• **Task details**
Your task is to copy every line of the entries that holds the word "fract".
[Provided data Boundary: Start]
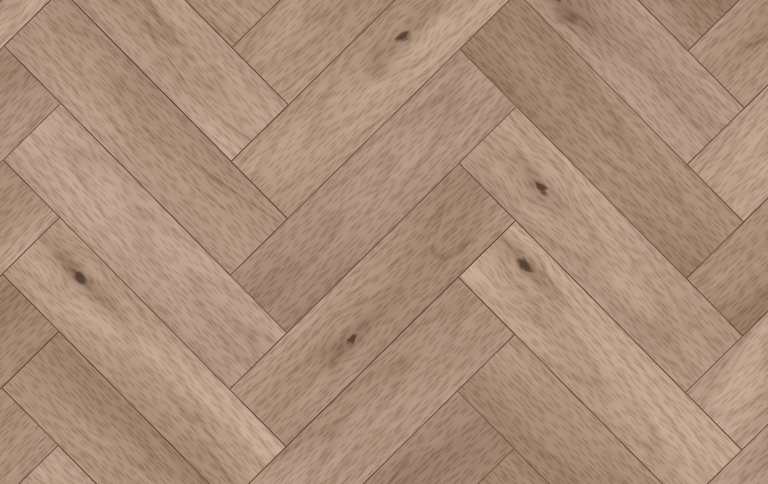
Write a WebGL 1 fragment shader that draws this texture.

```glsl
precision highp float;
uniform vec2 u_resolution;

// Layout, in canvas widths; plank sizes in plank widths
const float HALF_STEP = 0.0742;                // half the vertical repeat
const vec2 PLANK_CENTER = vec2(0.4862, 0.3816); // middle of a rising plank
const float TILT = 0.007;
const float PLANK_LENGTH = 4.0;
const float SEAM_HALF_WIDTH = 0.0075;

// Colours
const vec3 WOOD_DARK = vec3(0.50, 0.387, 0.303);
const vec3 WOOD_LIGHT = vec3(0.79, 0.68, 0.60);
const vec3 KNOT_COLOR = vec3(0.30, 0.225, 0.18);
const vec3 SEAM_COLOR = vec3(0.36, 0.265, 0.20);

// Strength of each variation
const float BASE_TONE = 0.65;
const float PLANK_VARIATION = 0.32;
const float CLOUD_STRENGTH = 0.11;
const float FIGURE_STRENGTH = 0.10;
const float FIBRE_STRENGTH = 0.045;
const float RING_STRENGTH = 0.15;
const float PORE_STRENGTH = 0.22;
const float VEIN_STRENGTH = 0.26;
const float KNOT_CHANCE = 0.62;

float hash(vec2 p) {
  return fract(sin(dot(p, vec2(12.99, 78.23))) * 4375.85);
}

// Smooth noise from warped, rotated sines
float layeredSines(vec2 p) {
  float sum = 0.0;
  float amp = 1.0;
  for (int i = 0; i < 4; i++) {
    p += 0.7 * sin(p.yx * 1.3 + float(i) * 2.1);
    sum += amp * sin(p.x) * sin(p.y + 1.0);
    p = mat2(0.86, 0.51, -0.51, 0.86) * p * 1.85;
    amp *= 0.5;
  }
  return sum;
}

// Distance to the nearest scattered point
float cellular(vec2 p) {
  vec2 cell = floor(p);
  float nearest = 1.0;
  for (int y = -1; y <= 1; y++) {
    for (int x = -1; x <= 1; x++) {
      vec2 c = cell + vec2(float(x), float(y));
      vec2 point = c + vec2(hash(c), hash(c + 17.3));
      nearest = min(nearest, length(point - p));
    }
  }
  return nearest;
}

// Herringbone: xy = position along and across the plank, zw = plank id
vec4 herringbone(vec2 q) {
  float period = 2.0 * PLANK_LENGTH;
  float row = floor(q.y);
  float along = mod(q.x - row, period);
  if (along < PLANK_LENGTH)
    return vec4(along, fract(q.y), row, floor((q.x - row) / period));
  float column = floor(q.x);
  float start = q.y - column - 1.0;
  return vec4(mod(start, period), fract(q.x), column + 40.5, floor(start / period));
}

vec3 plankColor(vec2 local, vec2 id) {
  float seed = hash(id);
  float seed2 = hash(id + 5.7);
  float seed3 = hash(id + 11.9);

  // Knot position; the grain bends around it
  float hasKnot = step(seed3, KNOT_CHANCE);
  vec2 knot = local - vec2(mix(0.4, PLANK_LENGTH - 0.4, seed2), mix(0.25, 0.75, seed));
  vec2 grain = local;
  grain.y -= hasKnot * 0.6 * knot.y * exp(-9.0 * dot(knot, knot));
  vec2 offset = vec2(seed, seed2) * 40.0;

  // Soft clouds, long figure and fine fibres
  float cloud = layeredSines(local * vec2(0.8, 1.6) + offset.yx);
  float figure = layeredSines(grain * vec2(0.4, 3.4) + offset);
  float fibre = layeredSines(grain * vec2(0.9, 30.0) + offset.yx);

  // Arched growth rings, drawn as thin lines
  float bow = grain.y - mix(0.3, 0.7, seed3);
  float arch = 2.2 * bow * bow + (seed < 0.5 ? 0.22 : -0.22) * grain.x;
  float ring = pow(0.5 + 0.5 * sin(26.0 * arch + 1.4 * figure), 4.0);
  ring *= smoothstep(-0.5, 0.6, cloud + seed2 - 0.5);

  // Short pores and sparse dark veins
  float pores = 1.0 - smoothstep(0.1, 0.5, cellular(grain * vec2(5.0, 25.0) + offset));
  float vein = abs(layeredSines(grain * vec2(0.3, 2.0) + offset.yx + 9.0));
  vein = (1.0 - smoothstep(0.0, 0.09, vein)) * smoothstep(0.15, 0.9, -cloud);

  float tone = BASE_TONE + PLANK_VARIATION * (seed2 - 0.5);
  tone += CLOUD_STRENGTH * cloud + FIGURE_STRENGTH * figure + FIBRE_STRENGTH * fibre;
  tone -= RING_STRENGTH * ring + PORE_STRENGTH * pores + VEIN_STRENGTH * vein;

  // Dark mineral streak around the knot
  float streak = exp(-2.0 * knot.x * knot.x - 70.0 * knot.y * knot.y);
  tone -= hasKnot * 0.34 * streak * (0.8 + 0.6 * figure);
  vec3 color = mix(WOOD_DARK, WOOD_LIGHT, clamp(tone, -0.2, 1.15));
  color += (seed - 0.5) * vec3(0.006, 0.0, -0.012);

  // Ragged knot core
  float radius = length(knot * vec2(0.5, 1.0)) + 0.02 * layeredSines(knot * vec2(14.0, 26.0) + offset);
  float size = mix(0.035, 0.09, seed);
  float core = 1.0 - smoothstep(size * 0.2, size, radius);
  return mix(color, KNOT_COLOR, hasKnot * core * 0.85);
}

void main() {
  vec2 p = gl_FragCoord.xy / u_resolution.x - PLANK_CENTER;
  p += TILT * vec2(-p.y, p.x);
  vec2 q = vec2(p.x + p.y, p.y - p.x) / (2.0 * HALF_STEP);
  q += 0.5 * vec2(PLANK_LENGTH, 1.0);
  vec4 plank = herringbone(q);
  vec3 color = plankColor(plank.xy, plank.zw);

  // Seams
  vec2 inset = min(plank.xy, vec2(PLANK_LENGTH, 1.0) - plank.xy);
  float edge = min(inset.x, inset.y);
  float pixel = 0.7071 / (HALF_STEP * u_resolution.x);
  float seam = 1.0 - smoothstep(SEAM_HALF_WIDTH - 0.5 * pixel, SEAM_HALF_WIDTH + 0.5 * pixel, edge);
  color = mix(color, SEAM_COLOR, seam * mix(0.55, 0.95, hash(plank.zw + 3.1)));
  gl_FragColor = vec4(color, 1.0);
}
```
[Provided data Boundary: End]
[Provided data Boundary: Start]
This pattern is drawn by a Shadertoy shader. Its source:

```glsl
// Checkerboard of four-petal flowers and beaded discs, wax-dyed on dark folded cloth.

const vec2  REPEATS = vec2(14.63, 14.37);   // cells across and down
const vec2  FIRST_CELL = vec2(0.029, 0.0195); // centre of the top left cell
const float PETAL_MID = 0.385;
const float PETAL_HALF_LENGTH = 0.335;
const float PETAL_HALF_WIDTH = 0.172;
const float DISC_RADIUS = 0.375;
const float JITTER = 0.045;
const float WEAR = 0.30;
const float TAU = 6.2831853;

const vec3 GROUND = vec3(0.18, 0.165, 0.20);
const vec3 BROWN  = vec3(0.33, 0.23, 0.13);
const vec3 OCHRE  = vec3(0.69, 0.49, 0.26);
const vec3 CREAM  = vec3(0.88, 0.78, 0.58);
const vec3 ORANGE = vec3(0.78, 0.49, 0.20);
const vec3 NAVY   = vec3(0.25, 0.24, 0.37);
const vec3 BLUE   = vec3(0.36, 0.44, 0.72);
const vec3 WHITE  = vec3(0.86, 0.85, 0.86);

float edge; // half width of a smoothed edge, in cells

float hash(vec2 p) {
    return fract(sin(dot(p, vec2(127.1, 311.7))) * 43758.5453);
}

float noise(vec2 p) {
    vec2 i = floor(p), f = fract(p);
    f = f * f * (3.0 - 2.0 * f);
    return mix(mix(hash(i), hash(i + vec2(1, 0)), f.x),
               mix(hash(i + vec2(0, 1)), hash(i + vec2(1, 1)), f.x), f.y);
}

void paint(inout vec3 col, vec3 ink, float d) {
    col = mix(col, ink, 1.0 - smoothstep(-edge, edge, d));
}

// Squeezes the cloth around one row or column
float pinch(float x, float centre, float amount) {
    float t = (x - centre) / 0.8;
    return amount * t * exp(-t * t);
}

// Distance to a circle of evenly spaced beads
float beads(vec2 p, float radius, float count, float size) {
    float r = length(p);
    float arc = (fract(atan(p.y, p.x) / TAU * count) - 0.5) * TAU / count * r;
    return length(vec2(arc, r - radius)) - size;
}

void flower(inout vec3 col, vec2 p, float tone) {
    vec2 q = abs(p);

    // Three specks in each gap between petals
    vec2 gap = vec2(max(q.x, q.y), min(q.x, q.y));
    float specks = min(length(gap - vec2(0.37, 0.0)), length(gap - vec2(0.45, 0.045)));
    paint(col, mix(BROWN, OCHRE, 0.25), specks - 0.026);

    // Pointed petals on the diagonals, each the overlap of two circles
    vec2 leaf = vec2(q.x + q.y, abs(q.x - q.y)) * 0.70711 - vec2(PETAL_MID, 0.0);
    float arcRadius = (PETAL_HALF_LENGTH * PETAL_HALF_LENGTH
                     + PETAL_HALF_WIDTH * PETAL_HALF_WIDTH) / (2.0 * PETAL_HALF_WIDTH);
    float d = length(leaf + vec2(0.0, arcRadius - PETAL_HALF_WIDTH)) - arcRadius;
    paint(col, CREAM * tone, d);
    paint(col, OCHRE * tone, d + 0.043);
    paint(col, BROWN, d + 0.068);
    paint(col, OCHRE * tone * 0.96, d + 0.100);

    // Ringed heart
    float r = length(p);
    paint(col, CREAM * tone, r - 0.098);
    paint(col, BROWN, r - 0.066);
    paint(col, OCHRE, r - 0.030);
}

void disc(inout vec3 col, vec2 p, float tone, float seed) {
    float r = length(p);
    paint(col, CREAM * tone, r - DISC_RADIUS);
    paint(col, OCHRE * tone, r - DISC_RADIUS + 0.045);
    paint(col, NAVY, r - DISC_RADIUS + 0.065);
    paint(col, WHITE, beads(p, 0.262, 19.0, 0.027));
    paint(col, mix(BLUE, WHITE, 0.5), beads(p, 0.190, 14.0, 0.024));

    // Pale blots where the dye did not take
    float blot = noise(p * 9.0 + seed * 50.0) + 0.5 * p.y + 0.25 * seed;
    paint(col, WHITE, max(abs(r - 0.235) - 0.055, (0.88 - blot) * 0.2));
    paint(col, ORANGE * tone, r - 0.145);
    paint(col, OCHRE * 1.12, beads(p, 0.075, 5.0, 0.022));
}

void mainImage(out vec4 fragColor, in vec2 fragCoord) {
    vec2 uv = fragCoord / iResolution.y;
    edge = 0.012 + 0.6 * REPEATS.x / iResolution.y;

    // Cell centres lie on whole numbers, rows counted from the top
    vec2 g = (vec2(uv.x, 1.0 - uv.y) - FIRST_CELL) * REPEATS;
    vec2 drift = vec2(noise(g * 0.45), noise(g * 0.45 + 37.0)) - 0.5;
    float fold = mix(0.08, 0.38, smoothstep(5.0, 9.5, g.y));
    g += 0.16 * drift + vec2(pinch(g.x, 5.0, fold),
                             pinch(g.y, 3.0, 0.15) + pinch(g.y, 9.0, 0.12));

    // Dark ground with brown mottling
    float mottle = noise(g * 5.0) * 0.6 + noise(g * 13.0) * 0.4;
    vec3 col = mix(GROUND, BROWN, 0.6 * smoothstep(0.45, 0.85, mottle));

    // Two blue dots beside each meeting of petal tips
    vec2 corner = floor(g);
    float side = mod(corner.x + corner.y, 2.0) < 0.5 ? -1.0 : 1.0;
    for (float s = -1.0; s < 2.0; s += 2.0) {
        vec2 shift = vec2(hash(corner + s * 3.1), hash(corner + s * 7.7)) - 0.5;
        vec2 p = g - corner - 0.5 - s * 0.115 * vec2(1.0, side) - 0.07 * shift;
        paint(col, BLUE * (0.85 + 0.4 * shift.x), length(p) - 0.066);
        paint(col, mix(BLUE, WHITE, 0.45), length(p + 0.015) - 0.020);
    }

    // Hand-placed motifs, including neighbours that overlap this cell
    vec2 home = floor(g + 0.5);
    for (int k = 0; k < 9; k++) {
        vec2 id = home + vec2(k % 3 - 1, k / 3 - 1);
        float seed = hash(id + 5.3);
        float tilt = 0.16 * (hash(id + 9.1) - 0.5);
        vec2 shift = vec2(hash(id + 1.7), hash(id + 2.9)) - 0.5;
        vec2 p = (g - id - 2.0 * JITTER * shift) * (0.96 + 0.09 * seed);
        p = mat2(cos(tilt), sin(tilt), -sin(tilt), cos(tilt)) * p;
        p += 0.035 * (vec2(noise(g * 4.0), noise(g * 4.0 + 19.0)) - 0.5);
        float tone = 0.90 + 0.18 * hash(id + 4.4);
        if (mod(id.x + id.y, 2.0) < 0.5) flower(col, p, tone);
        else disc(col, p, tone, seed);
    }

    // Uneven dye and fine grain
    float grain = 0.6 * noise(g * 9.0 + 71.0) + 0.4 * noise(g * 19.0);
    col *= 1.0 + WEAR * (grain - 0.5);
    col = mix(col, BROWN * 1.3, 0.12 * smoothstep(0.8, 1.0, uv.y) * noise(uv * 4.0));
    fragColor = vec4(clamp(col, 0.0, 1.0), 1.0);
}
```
[Provided data Boundary: End]
• **Written response**
  return fract(sin(dot(p, vec2(12.99, 78.23))) * 4375.85);
    return vec4(along, fract(q.y), row, floor((q.x - row) / period));
  return vec4(mod(start, period), fract(q.x), column + 40.5, floor(start / period));
    return fract(sin(dot(p, vec2(127.1, 311.7))) * 43758.5453);
    vec2 i = floor(p), f = fract(p);
    float arc = (fract(atan(p.y, p.x) / TAU * count) - 0.5) * TAU / count * r;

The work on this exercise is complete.